“The biggest threat to the U.S. and Europe is the rapid advances in AI coming out of China. China is undoubtedly an AI juggernaut, and it will completely outmaneuver the West if we’re not careful. Why? Because the success of AI is tied to the availability of massive amounts of organized data. In China, it is socially acceptable to trade private, personal information for small amounts of monetary value/perks. For better or for worse, this gives companies who operate in the country a massive advantage over companies here. If we want to compete, we need a solution to the data problem, and fast.”

Jeff Burnstein, A3:

“It’s starting already, but I hope to see a continuing shift away from the narrative of “robots as job killers” to an understanding that robots will be net job creators and that we need to better prepare our workforce for the jobs of the future.”

Neil Kinson, Redwood Software:

“The hype around job loss from automation and AI is a constant in everyday rhetoric, but I have not yet seen the dramatic onslaught of unemployment that has been supposedly imminent for years now. This will not change in 2019. Job numbers for white-collar workers will not see any major fluctuations, despite new tech developments and innovations. This is largely because of efforts to reskill and upskill employees whose roles are subject to change. Businesses will reinvest in their human staff to continue deriving value from them. In practice, this will mean less mundane and manual work for employees, replaced with more creative and people-oriented activities.”

“At the same time, it is important to note that some industries are not impervious to technological innovation. Efforts to maintain and grow industries that are no longer modern like coal mining or call centers will continue to prove unsustainable.

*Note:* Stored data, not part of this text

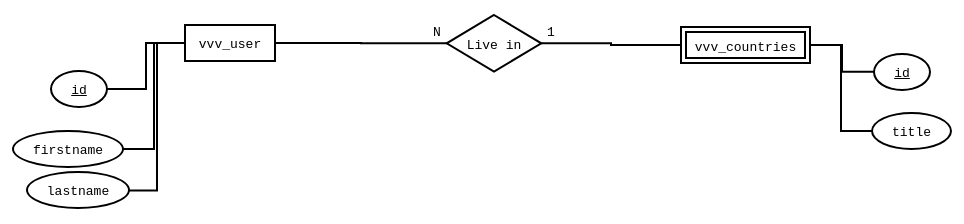
<!DOCTYPE html>
<html lang="en">
<head>
<meta charset="utf-8">
<title>Entity relationship diagram</title>
<style>
  :root {
    --paper: #ffffff;
    --ink: #000000;
    --stroke: 2px;
  }
  * { box-sizing: border-box; }
  html, body { margin: 0; overflow: hidden; background: var(--paper); }
  .diagram {
    position: relative;
    width: 964px;
    height: 224px;
    overflow: hidden;
    color: var(--ink);
    font: 13px/16px "Liberation Mono", monospace;
  }
  .connectors { position: absolute; inset: 0; fill: none; stroke: var(--ink); stroke-width: 2; }
  .connectors .relationship-shape { fill: var(--paper); }
  .node {
    position: absolute;
    display: flex;
    align-items: center;
    justify-content: center;
    padding-top: 4px;
    white-space: nowrap;
  }
  .entity, .attribute { background: var(--paper); border: var(--stroke) solid var(--ink); }
  .attribute { height: 38px; border-radius: 50%; }
  .key { text-decoration: underline; }
  .weak::after {
    content: "";
    position: absolute;
    inset: 3px;
    border: var(--stroke) solid var(--ink);
  }
  .user { left: 184px; top: 24px; width: 92px; height: 38px; }
  .countries { left: 680px; top: 26px; width: 131px; height: 38px; padding-top: 5px; }
  .live-in { left: 446px; top: 14px; width: 96px; height: 58px; padding-top: 5px; }
  .user-id { left: 50px; top: 70px; width: 58px; }
  .user-firstname { left: 12px; top: 130px; width: 112px; }
  .user-lastname { left: 26px; top: 171px; width: 104px; }
  .country-id { left: 873px; top: 53px; width: 58px; }
  .country-title { left: 871px; top: 112px; width: 81px; }
  .cardinality { position: absolute; top: 25px; }
  .many { left: 433px; }
  .one { left: 547px; }
</style>
</head>
<body>
<main class="diagram">
  <svg class="connectors" width="964" height="224" viewBox="0 0 964 224" aria-hidden="true">
    <path d="M185 43H146V89H107"/>
    <path d="M185 43H154V149H123"/>
    <path d="M185 43H157V190.5H129"/>
    <path d="M275 43H361V43.3H447"/>
    <path d="M541 43.3H611V45H681"/>
    <path d="M810 45H842V71.7H874"/>
    <path d="M810 45H841V131H872"/>
    <polygon class="relationship-shape" points="494,15 541.3,43.3 494,71.6 446.7,43.3"/>
  </svg>

  <div class="node entity user">vvv_user</div>
  <div class="node attribute user-id"><span class="key">id</span></div>
  <div class="node attribute user-firstname">firstname</div>
  <div class="node attribute user-lastname">lastname</div>

  <span class="cardinality many">N</span>
  <div class="node live-in">Live in</div>
  <span class="cardinality one">1</span>

  <div class="node entity weak countries">vvv_countries</div>
  <div class="node attribute country-id"><span class="key">id</span></div>
  <div class="node attribute country-title">title</div>
</main>
</body>
</html>
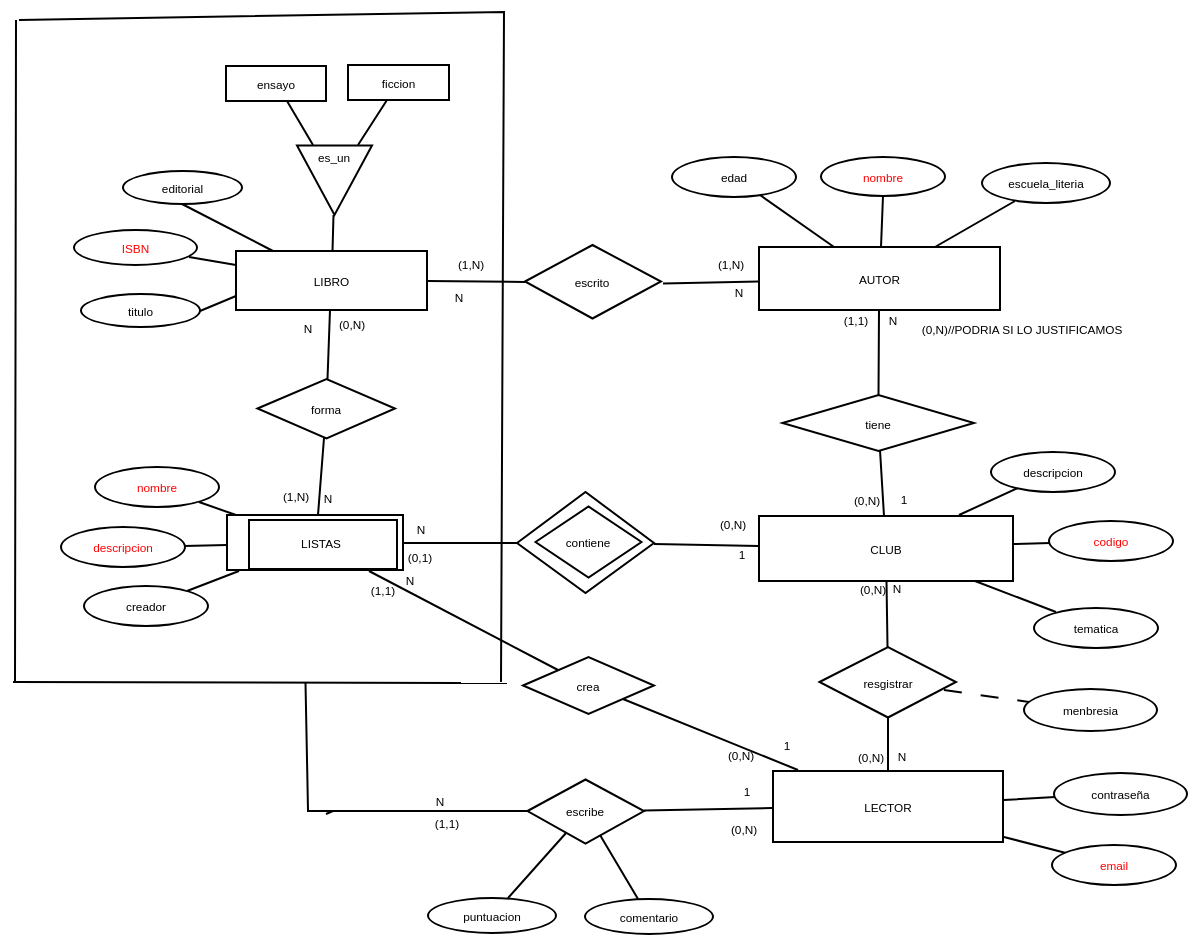
<!DOCTYPE html>
<html lang="es">
<head>
<meta charset="utf-8">
<title>Diagrama entidad-relación: libros, listas y clubes</title>
<style>
:root { --ink: #000; --key: #f00; --paper: #fff; }
* { box-sizing: border-box; }
html, body { margin: 0; overflow: hidden; background: var(--paper); }
.diagram {
  position: relative; width: 1200px; height: 946px; overflow: hidden;
  background: var(--paper); color: var(--ink);
  font: 11.8px/14px "Liberation Sans", Arial, sans-serif;
}
.shapes { position: absolute; left: 0; top: 0; fill: none; stroke: var(--ink); stroke-width: 2; }
.shapes .diamond, .shapes .triangle { fill: var(--paper); }
.entity, .attribute {
  position: absolute; left: var(--x); top: var(--y); width: var(--w); height: var(--h);
  display: flex; align-items: center; justify-content: center;
  padding-top: 2px; border: 2px solid var(--ink); background: var(--paper); white-space: nowrap;
}
.attribute { --w: 126px; --h: 42px; border-radius: 50%; }
.key { color: var(--key); }
.weak::after { content: ""; position: absolute; left: 20px; top: 3px; width: 146px; height: 47px; border: 2px solid var(--ink); }
.relation, .cardinality {
  position: absolute; left: var(--x); top: var(--y);
  transform: translate(-50%, -50%); white-space: nowrap;
}
</style>
</head>
<body>
<main class="diagram">
  <svg class="shapes" width="1200" height="946" viewBox="0 0 1200 946" aria-hidden="true">
    <g class="aggregation">
      <path d="M16 20L15 682M19 20L504 12L501 682M13 682L461 683"/>
      <path d="M461 683.5H507" stroke-width="1"/>
      <path d="M305.5 683L308 810M307 811H527M326 814L333 811"/>
    </g>
    <g class="attribute-links">
      <path d="M182 204L273 251M189 257L236 265M200 311L236 296"/>
      <path d="M760 195L834 247M883 196L881 247M1015 201L935 247"/>
      <path d="M199 502L236 515M184 546L227 545M187 591L239 571"/>
      <path d="M1018 488L959 515M1050 543L1014 544M975 581L1056 612"/>
      <path d="M1004 800L1055 797M1004 837L1066 853"/>
      <path d="M566 833L508 898M600 835L638 899"/>
      <path d="M944 690L1029 702" stroke-dasharray="18 19"/>
    </g>
    <g class="relation-links">
      <path d="M287 101L313 145M387 100L358 145M333.5 215L332.5 251"/>
      <path d="M427 281L525 282M663 283.5L759 281.5"/>
      <path d="M330 310L327.5 379M324 438L318 515"/>
      <path d="M879 310L878.5 395M880 450L884 516"/>
      <path d="M404 543H517M654 544L759 546"/>
      <path d="M369 571L558 670M623 699L798 770"/>
      <path d="M886.5 581L887.5 647M888 717V770M644 810.5L772 808"/>
    </g>
    <polygon class="triangle" points="297,145.5 372,145.5 334.5,215"/>
    <g class="diamonds">
      <polygon class="diamond" points="525,281.5 592.5,245 661,281.5 592.5,318.5"/>
      <polygon class="diamond" points="257.5,408.5 326.5,379 395,408.5 326.5,438.5"/>
      <polygon class="diamond" points="782.5,423 878.5,395 974,423 878.5,451"/>
      <polygon class="diamond" points="517,543 585.5,492 654,543 585.5,593"/>
      <polygon points="535.5,542 588.5,506.5 641.5,542 588.5,577.5"/>
      <polygon class="diamond" points="523,685.5 588.5,657 654,685.5 588.5,714"/>
      <polygon class="diamond" points="819.5,682 888,647 956,682 888,717.5"/>
      <polygon class="diamond" points="527.5,811 585.5,779.5 644,811 585.5,843.5"/>
    </g>
  </svg>

  <!-- Entidades -->
  <div class="entity" style="--x:225px;--y:65px;--w:102px;--h:37px">ensayo</div>
  <div class="entity" style="--x:347px;--y:64px;--w:103px;--h:37px">ficcion</div>
  <div class="entity" style="--x:235px;--y:250px;--w:193px;--h:61px">LIBRO</div>
  <div class="entity" style="--x:758px;--y:246px;--w:243px;--h:65px">AUTOR</div>
  <div class="entity weak" style="--x:226px;--y:514px;--w:178px;--h:57px;padding-left:12px">LISTAS</div>
  <div class="entity" style="--x:758px;--y:515px;--w:256px;--h:67px">CLUB</div>
  <div class="entity" style="--x:772px;--y:770px;--w:232px;--h:73px">LECTOR</div>

  <!-- Atributos de LIBRO -->
  <div class="attribute" style="--x:122px;--y:170px;--w:121px;--h:35px">editorial</div>
  <div class="attribute key" style="--x:73px;--y:229px;--w:125px;--h:37px">ISBN</div>
  <div class="attribute" style="--x:80px;--y:293px;--w:121px;--h:35px">titulo</div>

  <!-- Atributos de AUTOR -->
  <div class="attribute" style="--x:671px;--y:156px">edad</div>
  <div class="attribute key" style="--x:820px;--y:156px;--h:41px">nombre</div>
  <div class="attribute" style="--x:981px;--y:162px;--w:130px">escuela_literia</div>

  <!-- Atributos de LISTAS -->
  <div class="attribute key" style="--x:94px;--y:466px">nombre</div>
  <div class="attribute key" style="--x:60px;--y:526px">descripcion</div>
  <div class="attribute" style="--x:83px;--y:585px">creador</div>

  <!-- Atributos de CLUB -->
  <div class="attribute" style="--x:990px;--y:451px">descripcion</div>
  <div class="attribute key" style="--x:1048px;--y:520px">codigo</div>
  <div class="attribute" style="--x:1033px;--y:607px">tematica</div>

  <!-- Atributos de resgistrar, LECTOR y escribe -->
  <div class="attribute" style="--x:1023px;--y:688px;--w:135px;--h:44px">menbresia</div>
  <div class="attribute" style="--x:1053px;--y:772px;--w:135px;--h:44px">contraseña</div>
  <div class="attribute key" style="--x:1051px;--y:844px">email</div>
  <div class="attribute" style="--x:427px;--y:897px;--w:130px;--h:37px">puntuacion</div>
  <div class="attribute" style="--x:584px;--y:898px;--w:130px;--h:37px">comentario</div>

  <!-- Relaciones -->
  <span class="relation" style="--x:334px;--y:158px">es_un</span>
  <span class="relation" style="--x:592px;--y:283px">escrito</span>
  <span class="relation" style="--x:326px;--y:410px">forma</span>
  <span class="relation" style="--x:878px;--y:425px">tiene</span>
  <span class="relation" style="--x:588px;--y:543px">contiene</span>
  <span class="relation" style="--x:588px;--y:687px">crea</span>
  <span class="relation" style="--x:888px;--y:684px">resgistrar</span>
  <span class="relation" style="--x:585px;--y:812px">escribe</span>

  <!-- Cardinalidades -->
  <span class="cardinality" style="--x:471px;--y:265px">(1,N)</span>
  <span class="cardinality" style="--x:459px;--y:298px">N</span>
  <span class="cardinality" style="--x:731px;--y:265px">(1,N)</span>
  <span class="cardinality" style="--x:739px;--y:293px">N</span>
  <span class="cardinality" style="--x:308px;--y:329px">N</span>
  <span class="cardinality" style="--x:352px;--y:325px">(0,N)</span>
  <span class="cardinality" style="--x:296px;--y:497px">(1,N)</span>
  <span class="cardinality" style="--x:328px;--y:499px">N</span>
  <span class="cardinality" style="--x:856px;--y:321px">(1,1)</span>
  <span class="cardinality" style="--x:893px;--y:321px">N</span>
  <span class="cardinality" style="--x:1022px;--y:330px">(0,N)//PODRIA SI LO JUSTIFICAMOS</span>
  <span class="cardinality" style="--x:867px;--y:501px">(0,N)</span>
  <span class="cardinality" style="--x:904px;--y:500px">1</span>
  <span class="cardinality" style="--x:421px;--y:530px">N</span>
  <span class="cardinality" style="--x:420px;--y:558px">(0,1)</span>
  <span class="cardinality" style="--x:733px;--y:525px">(0,N)</span>
  <span class="cardinality" style="--x:742px;--y:555px">1</span>
  <span class="cardinality" style="--x:410px;--y:581px">N</span>
  <span class="cardinality" style="--x:383px;--y:591px">(1,1)</span>
  <span class="cardinality" style="--x:741px;--y:756px">(0,N)</span>
  <span class="cardinality" style="--x:787px;--y:746px">1</span>
  <span class="cardinality" style="--x:873px;--y:590px">(0,N)</span>
  <span class="cardinality" style="--x:897px;--y:589px">N</span>
  <span class="cardinality" style="--x:871px;--y:758px">(0,N)</span>
  <span class="cardinality" style="--x:902px;--y:757px">N</span>
  <span class="cardinality" style="--x:440px;--y:802px">N</span>
  <span class="cardinality" style="--x:447px;--y:824px">(1,1)</span>
  <span class="cardinality" style="--x:747px;--y:792px">1</span>
  <span class="cardinality" style="--x:744px;--y:830px">(0,N)</span>
</main>
</body>
</html>
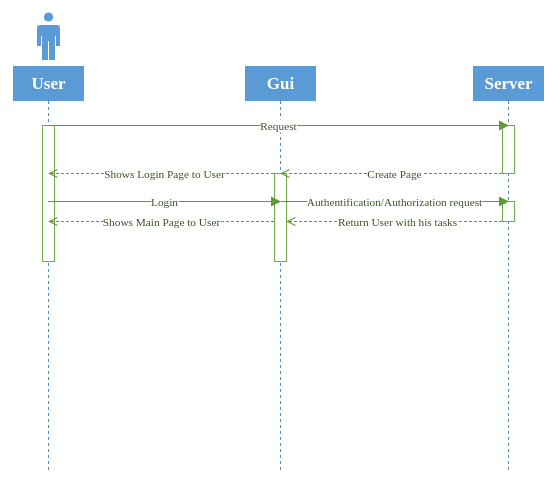
<!DOCTYPE html>
<html lang="en">
<head>
<meta charset="utf-8">
<title>Login sequence diagram</title>
<style>
  :root {
    --paper: #ffffff;
    --blue: #5b9bd5;
    --lifeline: #4a8fc4;
    --green: #70ad47;
    --arrow: #5f9a3a;
    --label: #375623;
  }
  * { box-sizing: border-box; }
  html, body { margin: 0; background: var(--paper); }
  .diagram {
    position: relative;
    width: 557px;
    height: 485px;
    overflow: hidden;
    background: var(--paper);
    font-family: "Liberation Serif", "Times New Roman", serif;
  }
  .connectors { position: absolute; inset: 0; display: block; }
  .participant {
    position: absolute;
    top: 66px;
    width: 71px;
    height: 35px;
    display: flex;
    align-items: center;
    justify-content: center;
    background: var(--blue);
    color: var(--paper);
    font-size: 17px;
    font-weight: 700;
    line-height: 1;
    padding-bottom: 1px;
  }
  .user { left: 13px; }
  .gui { left: 245px; }
  .server { left: 473px; }
  .message {
    position: absolute;
    transform: translate(-50%, -50%);
    background: var(--paper);
    color: var(--label);
    font-size: 11.3px;
    line-height: 13px;
    white-space: nowrap;
  }
  .request { left: 278.5px; top: 125.5px; }
  .login-page { left: 164.5px; top: 173.5px; }
  .create-page { left: 394.5px; top: 173.5px; }
  .login { left: 164.5px; top: 201.5px; }
  .authorize { left: 394.5px; top: 201.5px; }
  .main-page { left: 161.5px; top: 221.5px; }
  .return-user { left: 397.5px; top: 221.5px; }
  .lifelines { stroke: var(--lifeline); stroke-dasharray: 3 3; }
  .activations { fill: var(--paper); stroke: var(--green); }
  .calls { stroke: var(--arrow); }
  .replies { stroke: var(--arrow); stroke-dasharray: 3 2; }
  .call-heads { fill: var(--arrow); }
  .reply-heads { fill: none; stroke: var(--arrow); stroke-width: 1.2; }
  .actor { fill: var(--blue); }
</style>
</head>
<body>
<main class="diagram">
  <svg class="connectors" width="557" height="485" viewBox="0 0 557 485" aria-hidden="true">
    <defs>
      <path id="call-head" d="M0 0L-10 -5V5Z"/>
      <path id="reply-head" d="M8 -4L0 0L8 4"/>
    </defs>
    <g class="actor">
      <circle cx="48.5" cy="17" r="4.6"/>
      <path d="M40 25H57Q60 25 60 28V46H56V36H55V60H49V41H48V60H42V36H41V46H37V28Q37 25 40 25Z"/>
    </g>
    <g class="lifelines">
      <line x1="48.5" y1="101" x2="48.5" y2="472"/>
      <line x1="280.5" y1="101" x2="280.5" y2="472"/>
      <line x1="508.5" y1="101" x2="508.5" y2="472"/>
    </g>
    <g class="activations">
      <rect x="42.5" y="125.5" width="12" height="136"/>
      <rect x="274.5" y="173.5" width="12" height="88"/>
      <rect x="502.5" y="125.5" width="12" height="48"/>
      <rect x="502.5" y="201.5" width="12" height="20"/>
    </g>
    <g class="calls">
      <line x1="48" y1="125.5" x2="500" y2="125.5"/>
      <line x1="48" y1="201.5" x2="272" y2="201.5"/>
      <line x1="281" y1="201.5" x2="500" y2="201.5"/>
    </g>
    <g class="replies">
      <line x1="274" y1="173.5" x2="50" y2="173.5"/>
      <line x1="502" y1="173.5" x2="282" y2="173.5"/>
      <line x1="274" y1="221.5" x2="50" y2="221.5"/>
      <line x1="502" y1="221.5" x2="288" y2="221.5"/>
    </g>
    <g class="call-heads">
      <use href="#call-head" x="509" y="125.5"/>
      <use href="#call-head" x="281" y="201.5"/>
      <use href="#call-head" x="509" y="201.5"/>
    </g>
    <g class="reply-heads">
      <use href="#reply-head" x="49.5" y="173.5"/>
      <use href="#reply-head" x="281.5" y="173.5"/>
      <use href="#reply-head" x="49.5" y="221.5"/>
      <use href="#reply-head" x="287.5" y="221.5"/>
    </g>
  </svg>

  <div class="participant user">User</div>
  <div class="participant gui">Gui</div>
  <div class="participant server">Server</div>

  <span class="message request">Request</span>
  <span class="message create-page">Create Page</span>
  <span class="message login-page">Shows Login Page to User</span>
  <span class="message login">Login</span>
  <span class="message authorize">Authentification/Authorization request</span>
  <span class="message return-user">Return User with his tasks</span>
  <span class="message main-page">Shows Main Page to User</span>
</main>
</body>
</html>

This is not only because of tech like automation, but directly correlates with a shifting economic landscape globally. As another industrial revolution inevitably unfolds, the trend towards upskilling will hopefully extend into the blue-collar workforce in 2019.”


More on Robotics Trends: